700 MHz band to aid smartphone penetration uptake – Ericsson

Chrisee Dela Paz

This is AI generated summarization, which may have errors. For context, always refer to the full article.

700 MHz band to aid smartphone penetration uptake – Ericsson
The 700 MHz band will aid the expected uptake in smartphone penetration in 2018, Ericsson says

MANILA, Philippines – Smartphone subscription penetration is expected to reach around 70% for the Philippines in 2018, the latest edition of the Ericsson South East Asia and Oceania Mobility Report showed.

This makes the 700 megahertz (MHz) frequency band crucial to provide better Internet services in underserved, rural areas, said Sean Gowran, head of Ericsson Philippines and Pacific Islands, on the sidelines of a briefing in Makati City on Thursday, December 10.

“700 MHz is the lowest band available for cellular communications in the Philippines. The lower the band, the greater coverage you’ll get… which means you’ll have a lower capital investment to cover an area. We have pretty good service for the urban areas. To really provide universal coverage, you’ll need the 700 MHz,” Gowran said.

Philippine Long Distance Telephone Company (PLDT) and Globe Telecom, Incorporated want the re-allocation of 700 MHz, which conglomerate San Miguel Corporation holds, in addition to its 800, 1800, 2300, and 2500 frequency bands.

PLDT, meanwhile, has rights to 800 MHz, 900 MHz, 1,800 MHz, and 2,100 MHz bands. Globe holds 900 MHz, 1,800 MHz, and 2,100 MHz bands.

Data from Ericsson South East Asia and Oceania Mobility Report

Ericsson’s report shows that LTE subscriptions will grow to around 40% of total mobile subscriptions in the Philippines by 2018; while more than 75% of people in the Southeast Asia and Oceania region will have access to LTE networks by 2021.

Data from Ericsson South East Asia and Oceania Mobility Report

“This heightens the need for the 700 MHz, because this is critical for the telco operators in order to roll out affordable services and introduce higher data space,” Gowran said. 

“This year, smartphone subscription penetration for the country is estimated at around 40% and we see this growing to around 70% by 2018,” he added.

The report also shows that with this high subscription penetration, rural areas will become more important in the coming years.
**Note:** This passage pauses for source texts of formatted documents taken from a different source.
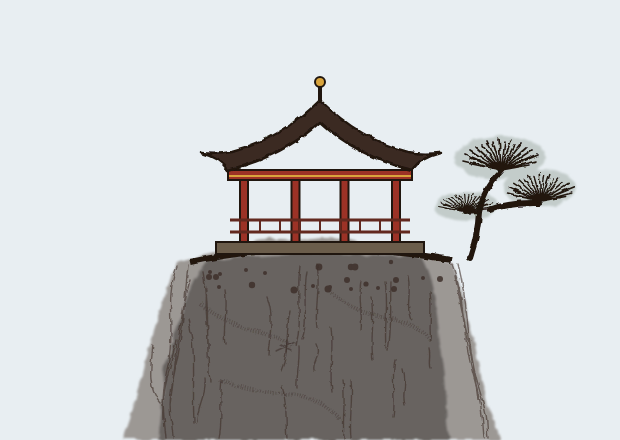
<!DOCTYPE html>
<html lang="en">
<head>
<meta charset="utf-8">
<title>Pavilion on a cliff</title>
<style>
:root {
  --sky: #e8eef2;
  --ink: #20160f;
  --roof: #3b2a24;
  --lacquer: #9c3226;
  --rail: #63291f;
  --gold: #d9a43c;
  --plinth: #6b5d4b;
  --rock-light: #9c9894;
  --rock-dark: #676361;
  --crack: #3e302b;
  --pine-wash: #c3ccca;
}
html, body { margin: 0; padding: 0; }
body { width: 620px; height: 440px; overflow: hidden; background: var(--sky); }
svg { display: block; }
.rock-light { fill: var(--rock-light); }
.rock-dark { fill: var(--rock-dark); }
.cracks { fill: none; stroke: var(--crack); stroke-width: 1.4; stroke-linecap: round; opacity: .6; }
.dry-brush { fill: none; stroke: var(--crack); stroke-width: 4; stroke-dasharray: 1 1.6; opacity: .38; }
.pebbles { fill: var(--crack); opacity: .85; }
.brow { fill: none; stroke: var(--ink); stroke-width: 6; }
.roof { fill: var(--roof); stroke: var(--ink); stroke-width: 2.4; stroke-linejoin: round; }
.lacquer { fill: var(--lacquer); stroke: var(--ink); stroke-width: 2; }
.rail { fill: none; stroke: var(--rail); stroke-width: 3; }
.baluster { fill: none; stroke: var(--rail); stroke-width: 2; }
.plinth { fill: var(--plinth); stroke: var(--ink); stroke-width: 2; }
.finial { fill: var(--gold); stroke: var(--ink); stroke-width: 2; }
.wash { fill: var(--pine-wash); }
.needles { fill: none; stroke: var(--ink); stroke-width: 1.7; stroke-linecap: round; }
.bough { fill: none; stroke: var(--ink); stroke-linecap: round; }
</style>
</head>
<body>
<svg width="620" height="440" viewBox="0 0 620 440" role="img" aria-label="Ink drawing of a red pavilion on a cliff beside a pine tree">
  <defs>
    <filter id="wet-edge" x="-10%" y="-10%" width="120%" height="120%">
      <feTurbulence type="fractalNoise" baseFrequency=".05" numOctaves="3" seed="4" result="grain"/>
      <feDisplacementMap in="SourceGraphic" in2="grain" scale="8" xChannelSelector="R" yChannelSelector="G"/>
      <feGaussianBlur stdDeviation="1.2"/>
    </filter>
    <filter id="brush-edge" filterUnits="userSpaceOnUse" x="0" y="0" width="620" height="440">
      <feTurbulence type="fractalNoise" baseFrequency=".12" numOctaves="2" seed="7" result="grain"/>
      <feDisplacementMap in="SourceGraphic" in2="grain" scale="4" xChannelSelector="R" yChannelSelector="G"/>
    </filter>
    <g id="pillar">
      <rect class="lacquer" x="-4" y="180" width="8" height="62"/>
    </g>
    <g id="pine-fan">
      <path d="M0 0L-38 -9M0 0L-36 -16M0 0L-31 -12M0 0L-31 -20M0 0L-25 -23M0 0L-19 -25M0 0L-14 -29M0 0L-8 -28M0 0L-2 -32M0 0L4 -28M0 0L10 -30M0 0L14 -25M0 0L20 -26M0 0L25 -22M0 0L31 -20M0 0L29 -13M0 0L37 -15M0 0L35 -9M0 0L-29 -6M0 0L28 -5"/>
    </g>
  </defs>

  <g id="cliff">
    <g filter="url(#wet-edge)">
      <path class="rock-light" d="M176 263C210 253 240 252 254 240C280 237 300 242 322 238C346 238 360 243 384 247L452 262C462 292 471 318 477 356C482 390 493 412 501 440H122C136 408 139 378 150 344C160 313 166 290 176 263Z"/>
      <path class="rock-dark" d="M206 262C250 250 360 252 422 258C434 282 438 314 440 344C448 374 445 412 451 440H158C164 404 160 376 171 346C182 314 190 288 206 262Z"/>
    </g>
    <g filter="url(#brush-edge)">
      <path class="cracks" d="M177 266C164 300 176 330 168 365S164 415 166 438M188 266C184 300 184 330 175 370S172 415 173 438M190 280C179 320 176 360 170 405M176 340C170 372 161 390 163 420M153 345C150 370 148 390 160 402M452 264C466 300 461 330 472 370S482 415 484 438M458 264C470 310 466 345 478 385S486 420 488 438M455 275C463 320 472 350 478 400"/>
      <path class="cracks" d="M203 272C211 310 205 340 210 382M207 290C204 310 209 330 208 350M225 290C229 310 222 325 225 345M188 320C197 350 192 385 194 422M205 378C207 395 197 405 197 422M222 380C219 400 223 420 219 438M267 297C275 318 269 335 268 356M290 310C285 335 290 350 281 371M300 266C296 300 303 320 296 345M307 272C302 300 309 320 302 340M317 264C321 290 314 308 317 328M317 345C322 355 312 360 314 370M331 328C334 350 329 370 332 392M299 345C300 365 296 375 297 388M282 386C288 405 285 420 287 438M343 380C346 400 342 420 344 438M351 380C353 400 349 420 351 438M361 280C358 300 363 315 361 330M371 296C375 320 370 340 373 360M385 282C389 305 384 325 386 348M391 282C390 310 392 330 388 350M408 276C412 295 405 305 411 320M430 292C433 310 428 325 431 340M395 360C391 380 396 400 393 417M403 368C408 385 401 395 405 405M429 348C431 356 428 362 430 367"/>
      <path class="dry-brush" d="M200 304Q228 325 258 332T292 348M330 292Q356 313 386 318T431 340M220 380Q252 393 285 394T340 419"/>
      <path class="cracks" d="M276 351L295 342M280 345L291 350M287 340L286 352"/>
    </g>
    <g class="pebbles">
      <circle cx="209" cy="277" r="3"/><circle cx="216" cy="277" r="3"/><circle cx="210" cy="272" r="2"/><circle cx="220" cy="274" r="2"/>
      <circle cx="219" cy="287" r="2"/><circle cx="246" cy="270" r="2"/><circle cx="265" cy="273" r="2"/><circle cx="252" cy="285" r="3.2"/>
      <circle cx="294" cy="290" r="3.5"/><circle cx="319" cy="267" r="3.4"/><circle cx="313" cy="286" r="2"/><circle cx="328" cy="289" r="3.5"/>
      <circle cx="330" cy="287" r="2"/><circle cx="347" cy="280" r="3"/><circle cx="351" cy="267" r="3.2"/><circle cx="355" cy="267" r="3.4"/>
      <circle cx="351" cy="289" r="2"/><circle cx="366" cy="284" r="2.6"/><circle cx="378" cy="288" r="2"/><circle cx="391" cy="262" r="2.2"/>
      <circle cx="396" cy="280" r="3"/><circle cx="394" cy="289" r="3"/><circle cx="423" cy="278" r="2"/><circle cx="440" cy="279" r="3"/>
    </g>
    <path class="brow" filter="url(#brush-edge)" d="M190 262Q250 249 320 249T452 260"/>
  </g>

  <g id="pavilion">
    <rect class="plinth" x="216" y="242" width="208" height="12"/>
    <use href="#pillar" x="244"/>
    <use href="#pillar" x="295.5"/>
    <use href="#pillar" x="344.5"/>
    <use href="#pillar" x="396"/>
    <path class="baluster" d="M240 220V232M260 220V232M280 220V232M300 220V232M320 220V232M340 220V232M360 220V232M380 220V232M400 220V232"/>
    <path class="rail" d="M230 220H410M230 232H410"/>
    <rect class="lacquer" x="228" y="170" width="184" height="10"/>
    <path d="M229 176H411" stroke="var(--gold)" stroke-width="2"/>
    <path class="roof" filter="url(#brush-edge)" d="M201 153Q218 155 232 152Q281 139 320 100Q359 139 408 152Q422 155 440 153Q420 158 412 170Q358 157 320 122Q282 157 228 170Q220 158 201 153Z"/>
    <path d="M320 101V86" stroke="var(--ink)" stroke-width="4"/>
    <circle class="finial" cx="320" cy="82" r="5"/>
  </g>

  <g id="pine">
    <g class="wash" filter="url(#wet-edge)">
      <ellipse cx="500" cy="158" rx="45" ry="22"/>
      <ellipse cx="541" cy="188" rx="37" ry="18"/>
      <ellipse cx="466" cy="206" rx="31" ry="15"/>
    </g>
    <g filter="url(#brush-edge)">
      <path class="bough" stroke-width="6" d="M470 258Q478 234 479 212Q484 188 501 171"/>
      <path class="bough" stroke-width="6" d="M489 210Q512 202 539 203"/>
      <path class="bough" stroke-width="4" d="M480 211L464 212"/>
      <g class="needles">
        <use href="#pine-fan" x="501" y="170"/>
        <use href="#pine-fan" transform="translate(541 201) scale(.88)"/>
        <use href="#pine-fan" transform="translate(466 212) scale(.72 .62)"/>
      </g>
    </g>
  </g>
</svg>
</body>
</html>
“And to realize the full potential for local market, service providers and device manufactures will need to address existing challenges around availability, affordability, and on increasing consumers’ levels of awareness on the benefits of smartphones and mobile data,” Gowran said.      

Mobile data traffic up      

With the continued rise of smartphones and an accelerated growth in data usage, the total mobile data traffic in the region is seen to increase 14-fold by 2021.

With growing mobile broadband traffic, Gowran said more consumers are migrating to higher data volume packages. 

In the Philippines, almost 60% of consumers are subscribing to 2.1-5GB mobile broadband plans, compared to around 40% in 2014.

Data from Ericsson South East Asia and Oceania Mobility Report

The Ericsson report also said that of the Philippine consumers who have a mobile broadband volume package, around 40% use less than 50% of their plan allocation; while 20% of consumers use more than 100% of their allocation.

The study shows that subscribers are consuming more data than ever before and they are subscribing to larger volume packages, according to Gowran.

“We expect that consumers who underutilize their subscription packages will have a lower perception on the value for money of the package from the service provider,” he said.

“The challenge is that this may lead to churn. This signals an opportunity for operators to reduce churn proactively, recommending the best packages that match their subscribers’ usage pattern,” he added.

The report also said that the countries in the region with the best network performance are Australia and Singapore, due to their leadership in deploying LTE and LTE Advanced. 

Ericsson analysis shows that data-intensive applications, such as HD video streaming, could easily be delivered by mobile networks in Singapore and Australia across the whole coverage area.

“With the next wave of new smartphone users expected to come from rural and remote areas, the challenge will be how to deliver a similar mobile broadband experience to these populations in a cost-effective way,” Gowran said.

The South East Asia and Oceania Ericsson Mobility Report covers smartphone uptake, mobile broadband plans, and network performance across the region. – Rappler.com

Mobile phone image from Shutterstock

Add a comment

Sort by

There are no comments yet. Add your comment to start the conversation.

Summarize this article with AI

How does this make you feel?

Download the Rappler App!